by John Acosta, AFM IEB Member and President of Local 47 (Los Angeles, CA)
It is with great humility and a renewed sense of purpose that I begin this message to you as a newly elected member of the AFM International Executive Board. I would be remiss if I did not take this opportunity to thank all of the delegates who supported my candidacy. I pledge to work on behalf of all locals, whether large or small, and all constituencies, be they symphonic or recording, freelance, or somewhere in between.
In thinking about what would be the proper message for my first IM communication to you, I asked myself, what are some of the biggest challenges facing our union today? The answer may vary from local to local, but the three issues that I believe are consistent across our Federation are: loss of membership, diminished and reduced employment opportunities, and apathy. The phenomenon we see throughout the Federation as our older musicians pass on, is not recruiting new members at the same pace as we lose our seniors. I see this trend at Local 47, even with ongoing programs to attract new members and efforts to bring new work under contract.

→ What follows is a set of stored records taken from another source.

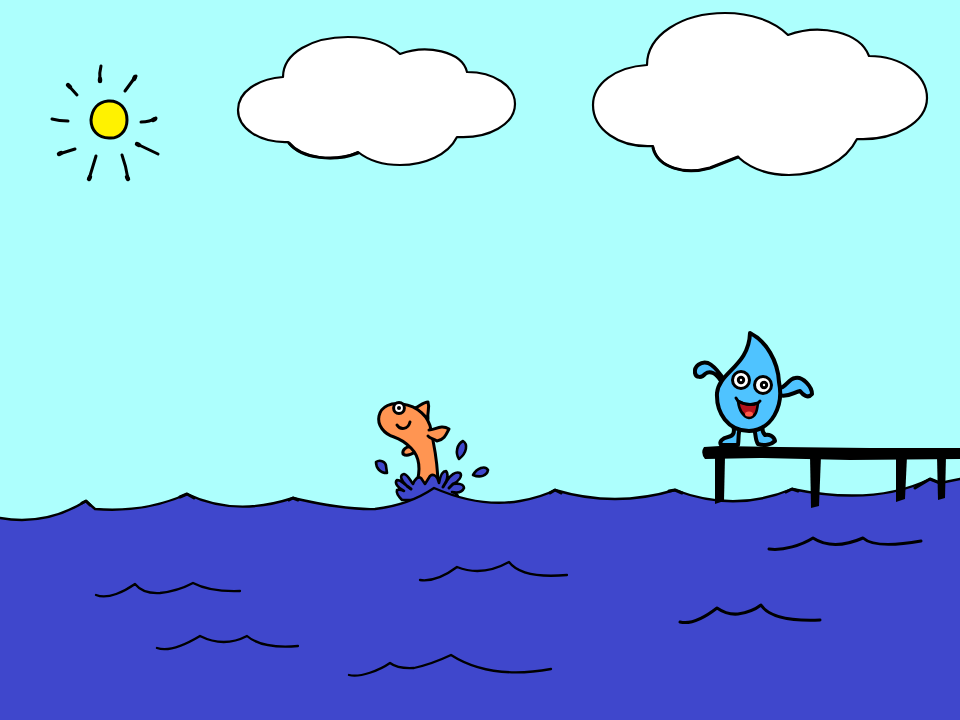
<!DOCTYPE html>
<html lang="en">
<head>
<meta charset="utf-8">
<title>Water drop and fish by the sea</title>
<style>
:root {
  --sky: #adfffd;
  --sea: #3f47cc;
  --sun: #fff200;
  --cloud: #fff;
  --fish: #ff9552;
  --drop: #4fc3ff;
  --mouth: #b5121b;
  --tongue: #ff5a4a;
  --ink: #000;
}
html, body { margin: 0; height: 100%; overflow: hidden; }
body { background: var(--sky); }
.scene { display: block; width: 960px; height: 720px; }
.scene * { stroke-linecap: round; stroke-linejoin: round; }
.sky { fill: var(--sky); }
.cloud { fill: var(--cloud); stroke: var(--ink); stroke-width: 2.2; }
.line { fill: none; stroke: var(--ink); }
.sun { fill: var(--sun); stroke: var(--ink); stroke-width: 3; }
.rays { stroke-width: 3; }
.ray-tips { stroke-width: 4.4; }
.sea { fill: var(--sea); }
.surface { stroke-width: 2.4; }
.ripples { stroke-width: 2.3; }
.bold { stroke-width: 3; }
.fish { fill: var(--fish); stroke: var(--ink); stroke-width: 3; }
.splash { fill: var(--sea); stroke: var(--ink); stroke-width: 2.6; }
.drop { fill: var(--drop); stroke: var(--ink); stroke-width: 4; }
.eye { fill: #fff; stroke: var(--ink); stroke-width: 3; }
.pupil { fill: var(--ink); }
.mouth { fill: var(--mouth); stroke: var(--ink); stroke-width: 2.6; }
.tongue { fill: var(--tongue); }
.pier { fill: var(--ink); }
</style>
</head>
<body>
<svg class="scene" viewBox="0 0 960 720" role="img" aria-label="A smiling water drop on a pier watches a fish jump out of the sea">
  <rect class="sky" width="960" height="720"/>

  <g id="sun">
    <path class="sun" d="M108 101C120 100 127 109 127 120C127 131 119 139 109 138C98 138 91 130 91 120C92 109 98 102 108 101Z"/>
    <path class="line rays" d="M101 66Q99 73 100 81M136 76L125 91M68 85L77 95M52 119Q59 121 68 121M156 118Q150 122 141 122M59 154L75 149M137 144L158 154M96 156L89 179M122 155Q126 166 128 179"/>
    <path class="line ray-tips" d="M100 79V81M135 77L134 79M68 85L70 87M155 119L153 120M59 154L61 153M137 144L139 145M90 177L89 179M127 177L128 179"/>
  </g>

  <g id="clouds">
    <path class="cloud" d="M283 77C283 53 312 37 348 37C369 37 388 43 400 54C426 44 462 51 467 72C494 72 515 86 515 104C515 124 489 139 457 137C448 155 425 165 400 165C383 165 368 160 358 152C338 162 302 160 288 142C259 143 238 128 238 110C238 92 257 79 283 77Z"/>
    <path class="line bold" d="M289 143C302 159 334 162 358 153"/>
    <path class="cloud" d="M647 65C647 35 682 13 725 13C751 13 774 21 788 35C820 23 860 32 869 56C902 56 927 75 927 98C927 122 895 141 857 139C846 161 819 175 789 175C768 175 750 168 738 157L710 168C683 176 656 166 653 146C618 148 593 129 593 105C593 84 615 67 647 65Z"/>
    <path class="line bold" d="M653 148C658 168 685 175 710 168L738 157"/>
  </g>

  <g id="fish">
    <path class="fish" d="M415 408C419 407 423 402 428 402C430 408 427 412 428 419Z"/>
    <path class="fish" d="M412 447C406 446 402 450 403 454C407 457 412 454 415 452Z"/>
    <path class="fish" d="M394 437C384 434 377 425 379 416C381 406 392 402 402 404C418 406 429 417 431 430C434 447 438 460 438 486H416C421 470 420 457 411 448C406 443 400 439 394 437Z"/>
    <path class="fish" d="M429 430C435 430 441 424 449 429C446 435 444 440 437 441C433 438 430 439 428 436"/>
    <circle class="eye" cx="399" cy="408" r="5.4"/>
    <circle class="pupil" cx="399" cy="408" r="2"/>
    <path class="line bold" d="M397 425C400 430 408 430 410 422"/>
  </g>

  <g id="splash">
    <path class="splash" d="M402 500C399 497 396 493 397 490C400 489 402 490 404 491C398 488 394 483 397 480C401 480 403 483 406 485C401 480 399 475 404 474C408 475 410 480 413 484C415 479 418 476 421 478L425 484L430 476C434 473 438 477 439 483C440 477 442 471 446 471C449 474 447 479 446 482C450 475 456 471 460 473C463 476 458 482 453 484C458 483 464 484 464 488C462 493 457 493 452 492C457 493 460 497 456 500Z"/>
    <path class="line bold" d="M407 486L411 489M446 482L443 487M453 484L449 488"/>
    <path class="splash" d="M376 462C380 459 386 462 386 466L387 473C380 473 376 468 376 462Z"/>
    <path class="splash" d="M463 441C468 444 467 453 459 459C455 453 457 444 463 441Z"/>
    <path class="splash" d="M473 475C477 468 485 465 488 470C487 476 480 478 473 475Z"/>
  </g>

  <g id="sea">
    <path class="sea" d="M0 518Q46 526 86 501L95 509Q145 513 187 494Q235 517 293 498Q345 510 375 509Q409 505 434 488Q480 508 520 501Q542 497 555 490Q615 508 675 490Q735 513 792 489Q875 506 930 479L940 483L960 479V720H0Z"/>
    <path class="line surface" d="M0 518Q46 526 86 501L95 509Q145 513 187 494Q235 517 293 498Q345 510 375 509Q409 505 434 488Q480 508 520 501Q542 497 555 490Q615 508 675 490Q735 513 792 489Q875 506 930 479L940 483L960 479"/>
    <path class="line bold" d="M82 503L86 501L90 505M180 497L187 494L194 498M289 500L293 498L298 500M550 493L555 490L561 493M669 491L675 490L682 493M786 492L792 489L798 491M915 488L930 479L940 483"/>
    <g class="line ripples">
      <path d="M96 595C108 600 125 591 135 584Q143 594 160 593Q178 591 193 583Q210 592 240 591"/>
      <path d="M157 648C171 653 190 642 200 636Q224 648 247 636Q262 649 298 646"/>
      <path d="M420 580C435 582 449 573 457 567Q482 577 509 562Q522 579 567 575"/>
      <path d="M349 675C360 678 380 670 390 663Q398 669 414 668Q432 664 451 655Q490 680 551 669"/>
      <path class="bold" d="M769 549C783 551 802 545 813 538Q833 551 863 538Q875 549 921 541"/>
      <path class="bold" d="M680 622C692 625 708 615 717 608Q727 615 738 614Q752 612 761 605Q772 622 820 620"/>
    </g>
  </g>

  <g id="pier" class="pier">
    <path d="M704 447L720 446L780 447L870 448L960 448V459L850 460L760 458L705 459Q700 453 704 447Z"/>
    <path d="M715 456H725L724 501L715 504Z"/>
    <path d="M810 456H821L819 506L811 508Z"/>
    <path d="M896 456H907L905 499L896 502Z"/>
    <path d="M937 456H946L945 498L938 500Z"/>
  </g>

  <g id="water-drop">
    <path class="drop" d="M721 381C716 373 710 370 705 374C702 378 696 378 695 373C694 366 701 361 708 363C715 366 719 373 723 378Z"/>
    <path class="drop" d="M779 388C786 388 788 379 795 378C803 376 812 387 812 394C808 399 803 395 800 391C794 392 788 398 779 395Z"/>
    <path class="drop" d="M733 425C735 432 734 436 728 437C722 438 719 442 721 445H738C739 438 738 433 740 428Z"/>
    <path class="drop" d="M754 428C756 434 755 440 758 444C764 446 771 445 775 441C774 436 769 434 765 435C762 432 762 428 763 424Z"/>
    <path class="drop" d="M750 333C766 341 778 361 779 382C784 406 772 430 749 431C728 431 716 413 717 393C719 372 749 366 750 333Z"/>
    <circle class="eye" cx="741" cy="380" r="8.5"/>
    <circle class="eye" cx="763" cy="385" r="8.5"/>
    <circle class="pupil" cx="741" cy="380" r="4.2"/>
    <circle class="pupil" cx="764" cy="385" r="4.2"/>
    <circle cx="741" cy="380" r="1.2" fill="#fff"/>
    <circle cx="764" cy="385" r="1.2" fill="#fff"/>
    <path class="mouth" d="M738 401Q748 407 758 403C757 411 756 417 749 418C742 416 739 409 738 401Z"/>
    <ellipse class="tongue" cx="749" cy="414" rx="4" ry="2.6"/>
    <path class="line bold" d="M736 398L738 401Q748 407 758 403L760 401"/>
  </g>
</svg>
</body>
</html>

I am convinced that success in growing our union lies in organizing. We will only grow through internal and external organizing—building upon the ranks of existing members and organizing potential members. What does this mean? For me, it means working with our committees and rank-and-file leaders to strengthen bargaining units in order to fight the growth of nonunion work, whether in the recording realm, classical chamber music, or jazz gigs. Each negotiation is an opportunity to organize by bringing together the union and committees and working to identify the concerns of our members and formulate the best possible responses.
We see attacks in every sector of our industry. In regional orchestras, we see management chipping away at our employment by reducing orchestra size, displacing union members with students, or proposing major rollbacks at the bargaining table. It is essential to build a committed membership in order to fight the growth of nonunion work and fight back attempts to erode our agreements, local
Across our entire employment spectrum, musicians face wage and benefit theft through misclassification. Whether it’s being classified as an independent contractor—which denies our members their rights to unemployment compensation, social security benefits, and workers compensation—or being paid “off contract” for a recording that ends up being played far and wide, depriving musicians of new use payments and health and pension contributions, strong rank-and-file leadership is essential.
With strong committees and focused leadership, we will speak musician to musician about the type of legacy we wish to build today in order for AFM members, present and future, to earn a fair salary, feed their families, and put away a decent retirement. If we come together for this common purpose and fight for what we believe, we will win!